Data to process:
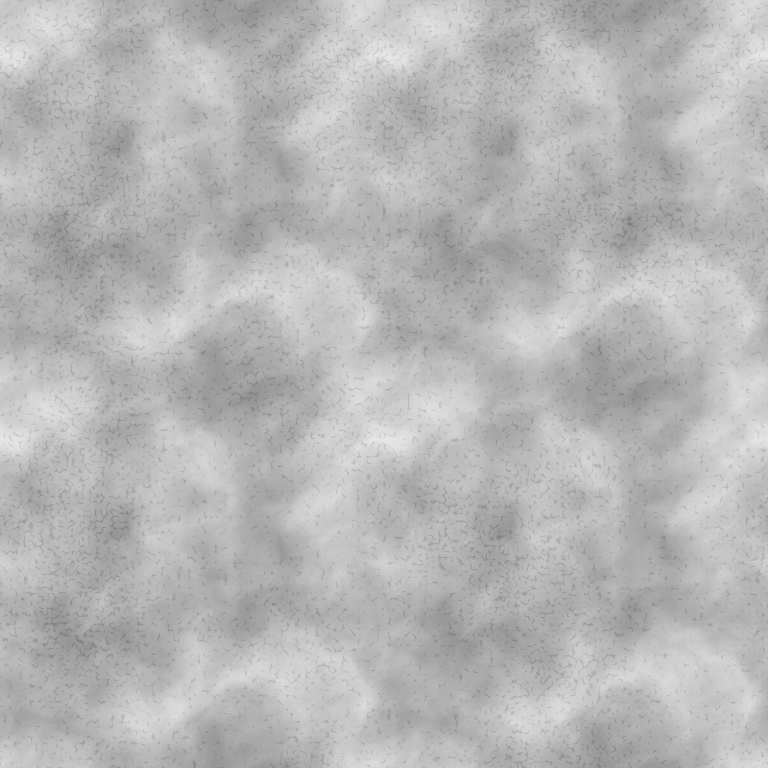
This texture is drawn by a WebGL 1 fragment shader. Its source:

```glsl
precision highp float;

uniform vec2 u_resolution;

const float MEAN_GREY = 0.727;
const float CLOUD_CONTRAST = 0.36;
const float CLOUD_REPEATS = 2.0;    // cloud tiles across the canvas
const float CLOUD_CELLS = 3.0;      // coarsest cells per cloud tile
const float CLOUD_PERSISTENCE = 0.52;
const float STREAK_SHARE = 0.33;    // share of the diagonal layer
const float WARP = 0.05;
const float WARP_CELLS = 6.0;
const float CRACK_CELLS = 128.0;
const float CRACK_WIDTH = 0.34;
const float CRACK_DEPTH = 0.10;
const float GATE_CELLS = 150.0;     // breaks the cracks into short flecks
const float DENSITY_CELLS = 5.0;    // thick and sparse areas of flecks
const float GRAIN_CELLS = 256.0;
const float GRAIN_DEPTH = 0.015;

vec2 hash2(vec2 cell, float seed) {
  vec3 h = fract(vec3(cell.xyx + seed * 17.31) * vec3(0.1031, 0.1030, 0.0973));
  h += dot(h, h.yzx + 33.33);
  return fract((h.xx + h.yz) * h.zy);
}

vec2 gradient(vec2 cell, float period, float seed) {
  float angle = 6.28319 * hash2(mod(cell, period), seed).x;
  return vec2(cos(angle), sin(angle));
}

// Gradient noise that wraps after a whole number of cells
float noise(vec2 p, float period, float seed) {
  vec2 i = floor(p);
  vec2 f = p - i;
  vec2 u = f * f * f * (f * (f * 6.0 - 15.0) + 10.0);
  vec2 e = vec2(1.0, 0.0);
  float a = dot(gradient(i, period, seed), f);
  float b = dot(gradient(i + e.xy, period, seed), f - e.xy);
  float c = dot(gradient(i + e.yx, period, seed), f - e.yx);
  float d = dot(gradient(i + e.xx, period, seed), f - e.xx);
  return mix(mix(a, b, u.x), mix(c, d, u.x), u.y);
}

float fbm(vec2 p, float cells, float seed) {
  float sum = 0.0;
  float amplitude = 1.0;
  for (int k = 0; k < 5; k++) {
    sum += amplitude * noise(p * cells + seed * 0.37, cells, seed);
    amplitude *= CLOUD_PERSISTENCE;
    cells *= 2.0;
    seed += 1.0;
  }
  return sum;
}

vec2 bend(vec2 p, float cells) {
  return vec2(noise(p * cells, cells, 31.0), noise(p * cells, cells, 37.0));
}

// Soft clouds: a round layer and one sheared along the rising diagonal
float clouds(vec2 p) {
  p += WARP * (bend(p, WARP_CELLS) + 0.3 * bend(p + 0.21, WARP_CELLS * 3.0));
  float puffs = fbm(p, CLOUD_CELLS, 2.0);
  float streaks = fbm(vec2(p.x - p.y, p.y), CLOUD_CELLS, 11.0);
  return mix(puffs, streaks, STREAK_SHARE);
}

// Gap between the two nearest scattered points: zero on a cell border
float borderGap(vec2 p, float period) {
  vec2 i = floor(p);
  vec2 f = p - i;
  float nearest = 8.0;
  float second = 8.0;
  for (int y = -1; y <= 1; y++) {
    for (int x = -1; x <= 1; x++) {
      vec2 o = vec2(float(x), float(y));
      float d = length(o + hash2(mod(i + o, period), 5.0) - f);
      second = min(second, max(nearest, d));
      nearest = min(nearest, d);
    }
  }
  return second - nearest;
}

// Broken hairline cracks
float flecks(vec2 p) {
  float line = 1.0 - smoothstep(0.0, CRACK_WIDTH, borderGap(p * CRACK_CELLS, CRACK_CELLS));
  float density = noise(p * DENSITY_CELLS, DENSITY_CELLS, 41.0)
                + 0.5 * noise(p * DENSITY_CELLS * 4.0, DENSITY_CELLS * 4.0, 43.0);
  float gate = noise(p * GATE_CELLS + 0.5, GATE_CELLS, 47.0) + 0.3 * density;
  return line * smoothstep(0.0, 0.4, gate);
}

void main() {
  vec2 p = gl_FragCoord.xy / u_resolution;
  float grey = MEAN_GREY + CLOUD_CONTRAST * clouds(p * CLOUD_REPEATS);
  grey -= CRACK_DEPTH * flecks(p);
  grey += GRAIN_DEPTH * noise(p * GRAIN_CELLS + 0.5, GRAIN_CELLS, 53.0);
  gl_FragColor = vec4(vec3(grey), 1.0);
}
```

Task objective: All records above are to be printed exactly, minus the pictures they contain.

Exercise answer:
This texture is drawn by a WebGL 1 fragment shader. Its source:

```glsl
precision highp float;

uniform vec2 u_resolution;

const float MEAN_GREY = 0.727;
const float CLOUD_CONTRAST = 0.36;
const float CLOUD_REPEATS = 2.0;    // cloud tiles across the canvas
const float CLOUD_CELLS = 3.0;      // coarsest cells per cloud tile
const float CLOUD_PERSISTENCE = 0.52;
const float STREAK_SHARE = 0.33;    // share of the diagonal layer
const float WARP = 0.05;
const float WARP_CELLS = 6.0;
const float CRACK_CELLS = 128.0;
const float CRACK_WIDTH = 0.34;
const float CRACK_DEPTH = 0.10;
const float GATE_CELLS = 150.0;     // breaks the cracks into short flecks
const float DENSITY_CELLS = 5.0;    // thick and sparse areas of flecks
const float GRAIN_CELLS = 256.0;
const float GRAIN_DEPTH = 0.015;

vec2 hash2(vec2 cell, float seed) {
  vec3 h = fract(vec3(cell.xyx + seed * 17.31) * vec3(0.1031, 0.1030, 0.0973));
  h += dot(h, h.yzx + 33.33);
  return fract((h.xx + h.yz) * h.zy);
}

vec2 gradient(vec2 cell, float period, float seed) {
  float angle = 6.28319 * hash2(mod(cell, period), seed).x;
  return vec2(cos(angle), sin(angle));
}

// Gradient noise that wraps after a whole number of cells
float noise(vec2 p, float period, float seed) {
  vec2 i = floor(p);
  vec2 f = p - i;
  vec2 u = f * f * f * (f * (f * 6.0 - 15.0) + 10.0);
  vec2 e = vec2(1.0, 0.0);
  float a = dot(gradient(i, period, seed), f);
  float b = dot(gradient(i + e.xy, period, seed), f - e.xy);
  float c = dot(gradient(i + e.yx, period, seed), f - e.yx);
  float d = dot(gradient(i + e.xx, period, seed), f - e.xx);
  return mix(mix(a, b, u.x), mix(c, d, u.x), u.y);
}

float fbm(vec2 p, float cells, float seed) {
  float sum = 0.0;
  float amplitude = 1.0;
  for (int k = 0; k < 5; k++) {
    sum += amplitude * noise(p * cells + seed * 0.37, cells, seed);
    amplitude *= CLOUD_PERSISTENCE;
    cells *= 2.0;
    seed += 1.0;
  }
  return sum;
}

vec2 bend(vec2 p, float cells) {
  return vec2(noise(p * cells, cells, 31.0), noise(p * cells, cells, 37.0));
}

// Soft clouds: a round layer and one sheared along the rising diagonal
float clouds(vec2 p) {
  p += WARP * (bend(p, WARP_CELLS) + 0.3 * bend(p + 0.21, WARP_CELLS * 3.0));
  float puffs = fbm(p, CLOUD_CELLS, 2.0);
  float streaks = fbm(vec2(p.x - p.y, p.y), CLOUD_CELLS, 11.0);
  return mix(puffs, streaks, STREAK_SHARE);
}

// Gap between the two nearest scattered points: zero on a cell border
float borderGap(vec2 p, float period) {
  vec2 i = floor(p);
  vec2 f = p - i;
  float nearest = 8.0;
  float second = 8.0;
  for (int y = -1; y <= 1; y++) {
    for (int x = -1; x <= 1; x++) {
      vec2 o = vec2(float(x), float(y));
      float d = length(o + hash2(mod(i + o, period), 5.0) - f);
      second = min(second, max(nearest, d));
      nearest = min(nearest, d);
    }
  }
  return second - nearest;
}

// Broken hairline cracks
float flecks(vec2 p) {
  float line = 1.0 - smoothstep(0.0, CRACK_WIDTH, borderGap(p * CRACK_CELLS, CRACK_CELLS));
  float density = noise(p * DENSITY_CELLS, DENSITY_CELLS, 41.0)
                + 0.5 * noise(p * DENSITY_CELLS * 4.0, DENSITY_CELLS * 4.0, 43.0);
  float gate = noise(p * GATE_CELLS + 0.5, GATE_CELLS, 47.0) + 0.3 * density;
  return line * smoothstep(0.0, 0.4, gate);
}

void main() {
  vec2 p = gl_FragCoord.xy / u_resolution;
  float grey = MEAN_GREY + CLOUD_CONTRAST * clouds(p * CLOUD_REPEATS);
  grey -= CRACK_DEPTH * flecks(p);
  grey += GRAIN_DEPTH * noise(p * GRAIN_CELLS + 0.5, GRAIN_CELLS, 53.0);
  gl_FragColor = vec4(vec3(grey), 1.0);
}
```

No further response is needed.